→ EXERCISE BRIEF: Copy each line of the records that includes "cells".

Source texts of formatted documents:
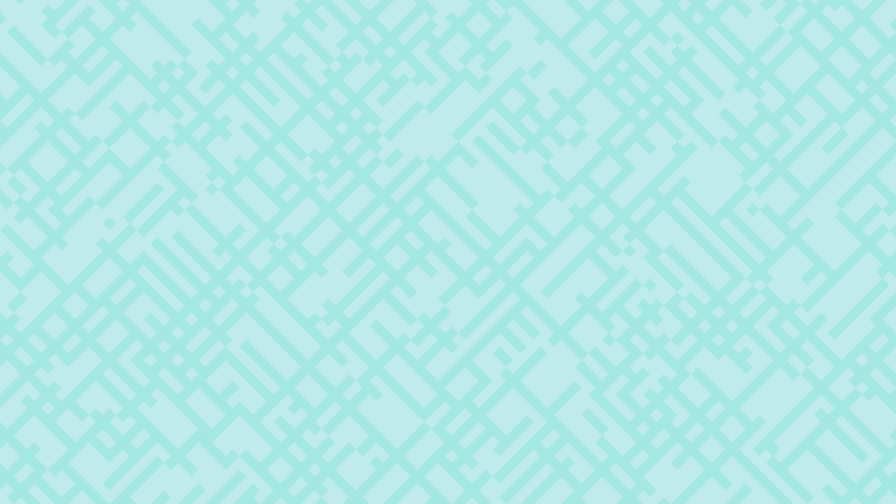
Reproduce this pattern procedurally as a Shadertoy shader.

```glsl
// Draws a pale maze of diagonal bars on a square cell grid turned by 45 degrees.
// Each lane is cut into random segments; a segment shows where it outranks both
// neighbouring lanes. Gradient noise decides which direction dominates locally.

const vec3 GROUND_COLOR = vec3(0.75, 0.92, 0.92);
const vec3 BAR_COLOR    = vec3(0.64, 0.91, 0.89);
const float CELL_SIZE    = 0.0192;  // bar width, in canvas heights
const float MIN_SEGMENT  = 6.0;     // segment length range, in cells
const float MAX_SEGMENT  = 14.0;
const float RANK_CUTOFF  = 0.53;    // higher values give fewer bars
const float DOMAIN_SIZE  = 9.0;     // extent of one-directional areas, in cells
const float DOMAIN_BIAS  = 1.0;     // strength of the locally favoured direction
const float EDGE_SOFTNESS = 1.2;    // edge blend, in output pixels

// Integer hash of a cell and a seed, from 0 to 1.
float hash(vec2 cell, float seed) {
    uvec2 q = uvec2(ivec2(floor(cell + 0.5)));
    uint h = q.x * 73856093u ^ q.y * 19349663u ^ uint(seed) * 83492791u;
    h = (h ^ (h >> 16)) * 0x7feb352du;
    h = (h ^ (h >> 15)) * 0x846ca68bu;
    h ^= h >> 16;
    return float(h >> 8) / 16777216.0;
}

vec2 gradientAt(vec2 node) {
    float angle = 6.2831853 * hash(node, 7.0);
    return vec2(cos(angle), sin(angle));
}

float gradientNoise(vec2 p) {
    vec2 i = floor(p);
    vec2 f = p - i;
    vec2 u = f * f * f * (f * (f * 6.0 - 15.0) + 10.0);
    vec2 e = vec2(1.0, 0.0);
    float low  = mix(dot(gradientAt(i), f),
                     dot(gradientAt(i + e.xy), f - e.xy), u.x);
    float high = mix(dot(gradientAt(i + e.yx), f - e.yx),
                     dot(gradientAt(i + e.xx), f - e.xx), u.x);
    return mix(low, high, u.y);
}

// Random rank of the segment that holds this position along a lane.
float segmentRank(float along, float lane, float seed) {
    float len = mix(MIN_SEGMENT, MAX_SEGMENT, hash(vec2(lane, 0.0), seed));
    float shift = hash(vec2(lane, 1.0), seed);
    float segment = floor((along + 0.5) / len + shift);
    return hash(vec2(segment, lane), seed + 1.0);
}

// True where a bar runs along the lane; parallel bars never touch.
bool isBar(float along, float lane, float seed, float cutoff) {
    float rank = segmentRank(along, lane, seed);
    float rival = max(segmentRank(along, lane - 1.0, seed),
                      segmentRank(along, lane + 1.0, seed));
    return rank > max(rival, cutoff);
}

// 1 for a bar cell, 0 for ground.
float cellFill(vec2 cell) {
    float bias = DOMAIN_BIAS * gradientNoise((cell + 0.5) / DOMAIN_SIZE);
    bool rising  = isBar(cell.x, cell.y, 11.0, RANK_CUTOFF + bias);
    bool falling = isBar(cell.y, cell.x, 23.0, RANK_CUTOFF - bias);
    return rising || falling ? 1.0 : 0.0;
}

void mainImage(out vec4 fragColor, in vec2 fragCoord) {
    // Turn the canvas by 45 degrees and scale it to cells.
    vec2 uv = fragCoord / iResolution.y;
    vec2 p = vec2(uv.x + uv.y, uv.y - uv.x) * sqrt(0.5) / CELL_SIZE;

    // Blend the four nearest cells over a narrow edge.
    vec2 base = floor(p - 0.5);
    float edge = EDGE_SOFTNESS / (iResolution.y * CELL_SIZE);
    vec2 w = clamp((p - base - 1.0) / edge + 0.5, 0.0, 1.0);
    float lower = mix(cellFill(base), cellFill(base + vec2(1.0, 0.0)), w.x);
    float upper = mix(cellFill(base + vec2(0.0, 1.0)), cellFill(base + 1.0), w.x);

    fragColor = vec4(mix(GROUND_COLOR, BAR_COLOR, mix(lower, upper, w.y)), 1.0);
}
```
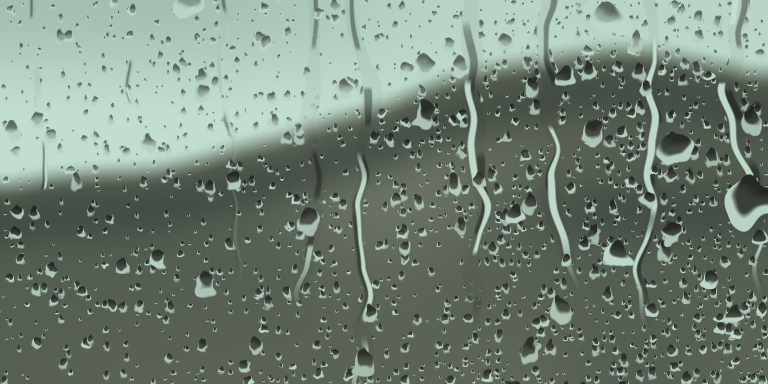
Give the GLSL for this texture, as a WebGL 1 fragment shader.

```glsl
precision highp float;
// Rain drops and wandering trickles on a window, with a blurred hill under a pale sky.

uniform vec2 u_resolution;

vec2 hash2(vec2 p) {
  vec3 q = fract(p.xyx * vec3(0.1031, 0.1030, 0.0973));
  q += dot(q, q.yzx + 33.33);
  return fract((q.xx + q.yz) * q.zy);
}

float noise(vec2 p) {
  vec2 i = floor(p), f = fract(p);
  f = f * f * (3.0 - 2.0 * f);
  float low = mix(hash2(i).x, hash2(i + vec2(1, 0)).x, f.x);
  float high = mix(hash2(i + vec2(0, 1)).x, hash2(i + vec2(1, 1)).x, f.x);
  return mix(low, high, f.y);
}

float bump(float x, float width) {
  return exp(-x * x / (width * width));
}

// Out-of-focus landscape behind the glass
vec3 landscape(vec2 p) {
  float ridge = 0.53 + 0.34 * smoothstep(0.15, 1.65, p.x)
              - 0.05 * smoothstep(1.65, 2.0, p.x) + 0.03 * (noise(p.xx * 4.0) - 0.5);
  float topShade = smoothstep(0.68, 1.0, p.y) * (1.0 - 0.7 * smoothstep(0.4, 1.3, p.x));
  vec3 sky = mix(vec3(0.76, 0.87, 0.81), vec3(0.64, 0.75, 0.69), topShade);

  vec3 hill = mix(vec3(0.33, 0.365, 0.32), vec3(0.37, 0.40, 0.345), noise(p * 3.0 + 7.0));
  hill += 0.07 * bump(p.x - 1.0, 0.32) * bump(p.y - 0.52, 0.2);
  float shade = 0.75 * bump(p.y - ridge + 0.1, 0.08)
              + 0.7 * bump(p.y - 0.45, 0.09) * smoothstep(1.2, 1.6, p.x);
  hill = mix(hill, vec3(0.25, 0.285, 0.25), min(shade, 1.0));
  return mix(hill, sky, smoothstep(-0.04, 0.045, p.y - ridge));
}

// One layer of scattered drops; each shows the scene upside down
vec3 addDrops(vec3 color, vec3 scene, vec2 p, float cells, float density, float seed) {
  vec2 home = floor(p * cells);
  for (int j = -1; j <= 1; j++) {
    for (int i = -1; i <= 1; i++) {
      vec2 cell = home + vec2(i, j);
      vec2 place = hash2(cell + seed);
      vec2 kind = hash2(cell + seed + 57.0);
      vec2 center = (cell + 0.15 + 0.7 * place) / cells;
      float radius = mix(0.13, 0.40, kind.y * kind.y) / cells;

      vec2 d = (p - center) / radius;
      vec2 warp = vec2(noise(d * 1.2 + place * 90.0), noise(d * 1.2 + kind * 70.0)) - 0.5;
      d += 0.7 * warp;
      d.y *= mix(0.6, 1.1, place.x);
      d.x *= 1.1 + 0.35 * clamp(d.y, -1.0, 1.5);

      float soft = 0.0025 / radius;
      float mask = 1.0 - smoothstep(1.0 - soft, 1.0 + soft, length(d));
      mask *= step(kind.x, density * mix(0.6, 1.15, smoothstep(0.2, 1.6, center.x)));

      float tilt = 0.7 * (place.y - 0.5);
      float glint = smoothstep(0.75, 1.05, length(d - vec2(tilt, 0.5)));
      vec3 body = scene * mix(0.82, 0.48, smoothstep(-0.2, 0.7, d.y));
      vec3 drop = mix(body, vec3(0.74, 0.85, 0.79), glint * mix(0.75, 1.0, place.x));
      color = mix(color, drop, mask);
    }
  }
  return color;
}

// Trickles running down: a clear wet track, a dark side and a broken bright edge
vec3 addTrickles(vec3 color, vec3 scene, vec2 p) {
  for (int i = 0; i < 9; i++) {
    float n = float(i);
    vec2 h = hash2(vec2(n * 7.0 + 3.0, 19.0));
    float heavy = smoothstep(1.5, 3.5, n);
    float x = 0.1 + 0.22 * n + 0.08 * (h.x - 0.5) + 0.1 * h.y * (1.0 - p.y);
    x += heavy * 0.09 * (noise(vec2(p.y * 4.0, n * 9.0)) - 0.5);
    x += 0.03 * (noise(vec2(p.y * 13.0, n * 5.0 + 40.0)) - 0.5);
    float width = mix(0.008, 0.012 + 0.016 * noise(vec2(p.y * 8.0, n * 11.0)), heavy);
    float t = (p.x - x) / width;
    float soft = 0.003 / width;

    float breaks = smoothstep(0.5, 0.62, noise(vec2(p.y * 9.0, n * 3.0 + 80.0)));
    float run = mix(breaks * step(0.4, p.y), 1.0, heavy)
              * smoothstep(0.35 * h.x - 0.1, 0.35 * h.x + 0.08, p.y);
    float track = run * (1.0 - smoothstep(1.0 - soft, 1.0 + soft, abs(t)));
    color = mix(color, scene * 0.96, track);

    float side = 1.4 * (noise(vec2(p.y * 5.0, n * 13.0 + 20.0)) - 0.5);
    float patches = smoothstep(0.38, 0.58, noise(vec2(p.y * 11.0, n * 17.0)));
    float dark = 1.0 - smoothstep(0.4 - soft, 0.4 + soft, abs(t + side));
    color = mix(color, scene * 0.55, 0.85 * track * dark * patches);

    float pieces = smoothstep(0.44, 0.56, noise(vec2(p.y * 7.0, n * 23.0 + 5.0)));
    float edge = 1.0 - smoothstep(0.36 - soft, 0.36 + soft, abs(t - side));
    color = mix(color, vec3(0.77, 0.88, 0.82), 0.95 * track * edge * pieces);
  }
  return color;
}

void main() {
  vec2 p = gl_FragCoord.xy / u_resolution.y;
  vec3 scene = landscape(p);
  vec3 color = addDrops(scene, scene, p, 46.0, 0.32, 11.0);
  color = addDrops(color, scene, p, 26.0, 0.46, 131.0);
  color = addTrickles(color, scene, p);
  color = addDrops(color, scene, p, 14.0, 0.36, 277.0);
  color = addDrops(color, scene, p, 5.5, 0.16, 419.0);
  gl_FragColor = vec4(color, 1.0);
}
```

→ SOLUTION TO THIS PROBLEM:
const float MIN_SEGMENT  = 6.0;     // segment length range, in cells
const float DOMAIN_SIZE  = 9.0;     // extent of one-directional areas, in cells
    // Turn the canvas by 45 degrees and scale it to cells.
    // Blend the four nearest cells over a narrow edge.
vec3 addDrops(vec3 color, vec3 scene, vec2 p, float cells, float density, float seed) {
  vec2 home = floor(p * cells);
      vec2 center = (cell + 0.15 + 0.7 * place) / cells;
      float radius = mix(0.13, 0.40, kind.y * kind.y) / cells;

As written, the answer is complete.